Days after high-profile spat over his scathing Kerry critique, defense minister rejects US proposal for security arrangements
Continued Israeli security presence in the strategic Jordan Valley after a peace agreement has been signed, a condition stipulated by Israel and vehemently opposed by the Palestinians, has been one of several sticking points in the negotiations. The US has proposed a security arrangement consisting of high-tech surveillance combined with the presence of international security forces, an idea Israel has rejected.
Reportedly, Jerusalem has proposed several ideas that would entail an Israeli presence in the Jordan Valley for at least a decade after a peace accord is reached, all of which have been rejected by the Palestinians.
On Thursday, Ya’alon said that “the US and Europe are mistaken and don’t understand the Middle East and the processes taking place there.”
He said that the West was focused on the Palestinian issue, even though it wasn’t the main problem facing the region, and dismissed the US’s recent policies in Egypt vis-a-vis the rapid political change occurring there. Ya’alon stated that the Obama administration “promoted the rule” of the Muslim Brotherhood via elections, but then when the Egyptian military held a “counter-revolution,” the US refrained from helping, even though the military was Washington’s “natural ally.”

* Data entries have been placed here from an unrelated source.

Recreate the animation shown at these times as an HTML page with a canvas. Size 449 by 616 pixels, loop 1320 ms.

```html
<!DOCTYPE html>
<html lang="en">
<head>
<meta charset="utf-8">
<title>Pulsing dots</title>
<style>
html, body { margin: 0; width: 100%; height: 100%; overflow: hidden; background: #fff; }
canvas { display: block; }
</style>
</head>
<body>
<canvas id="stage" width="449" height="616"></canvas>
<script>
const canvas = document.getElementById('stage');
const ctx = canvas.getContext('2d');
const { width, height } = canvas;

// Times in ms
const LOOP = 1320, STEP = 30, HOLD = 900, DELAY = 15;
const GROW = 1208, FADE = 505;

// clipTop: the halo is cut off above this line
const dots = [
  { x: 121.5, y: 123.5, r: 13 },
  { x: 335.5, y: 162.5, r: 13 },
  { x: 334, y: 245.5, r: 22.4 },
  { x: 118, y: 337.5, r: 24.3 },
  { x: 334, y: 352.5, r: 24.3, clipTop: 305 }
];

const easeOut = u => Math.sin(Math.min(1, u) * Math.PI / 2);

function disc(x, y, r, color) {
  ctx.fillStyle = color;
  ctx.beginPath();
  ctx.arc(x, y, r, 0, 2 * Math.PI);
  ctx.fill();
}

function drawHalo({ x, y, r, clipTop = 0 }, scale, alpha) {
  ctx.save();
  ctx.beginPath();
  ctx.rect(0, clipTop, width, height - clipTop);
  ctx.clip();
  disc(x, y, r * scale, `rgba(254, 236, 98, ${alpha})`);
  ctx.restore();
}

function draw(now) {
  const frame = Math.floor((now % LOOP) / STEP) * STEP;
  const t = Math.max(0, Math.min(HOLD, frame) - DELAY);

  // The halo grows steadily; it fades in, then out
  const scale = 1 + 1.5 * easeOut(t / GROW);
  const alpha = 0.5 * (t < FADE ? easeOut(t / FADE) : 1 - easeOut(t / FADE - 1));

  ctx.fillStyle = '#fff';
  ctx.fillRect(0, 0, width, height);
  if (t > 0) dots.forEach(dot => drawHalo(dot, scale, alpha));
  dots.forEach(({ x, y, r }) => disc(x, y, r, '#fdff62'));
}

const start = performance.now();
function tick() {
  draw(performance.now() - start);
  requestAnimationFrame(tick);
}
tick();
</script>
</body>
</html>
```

Ya’alon was quoted last Tuesday in the daily newspaper Yedioth Ahronoth as making scathing statements about Kerry’s involvement in the peace negotiations, calling him “obsessive” and “messianic,” and describing his West Bank security proposals as worthless. The comments elicited outrage from Washington that led to an apology from the defense minister.
Kerry shrugged off the defense minister’s criticism and insisted that it had no bearing on his or Prime Minister Benjamin Netanyahu’s commitment to pursuing peace.
The peace negotiations between Israel and the PA restarted in July and are set to continue through April. Recently, Kerry has been trying to push a framework peace deal outlining the contours of an agreement and touching upon all major aspects of the dispute, with the aim of prolonging the negotiations past the April deadline, but the gaps between the two sides remain wide.
Ilan Ben Zion contributed to this report.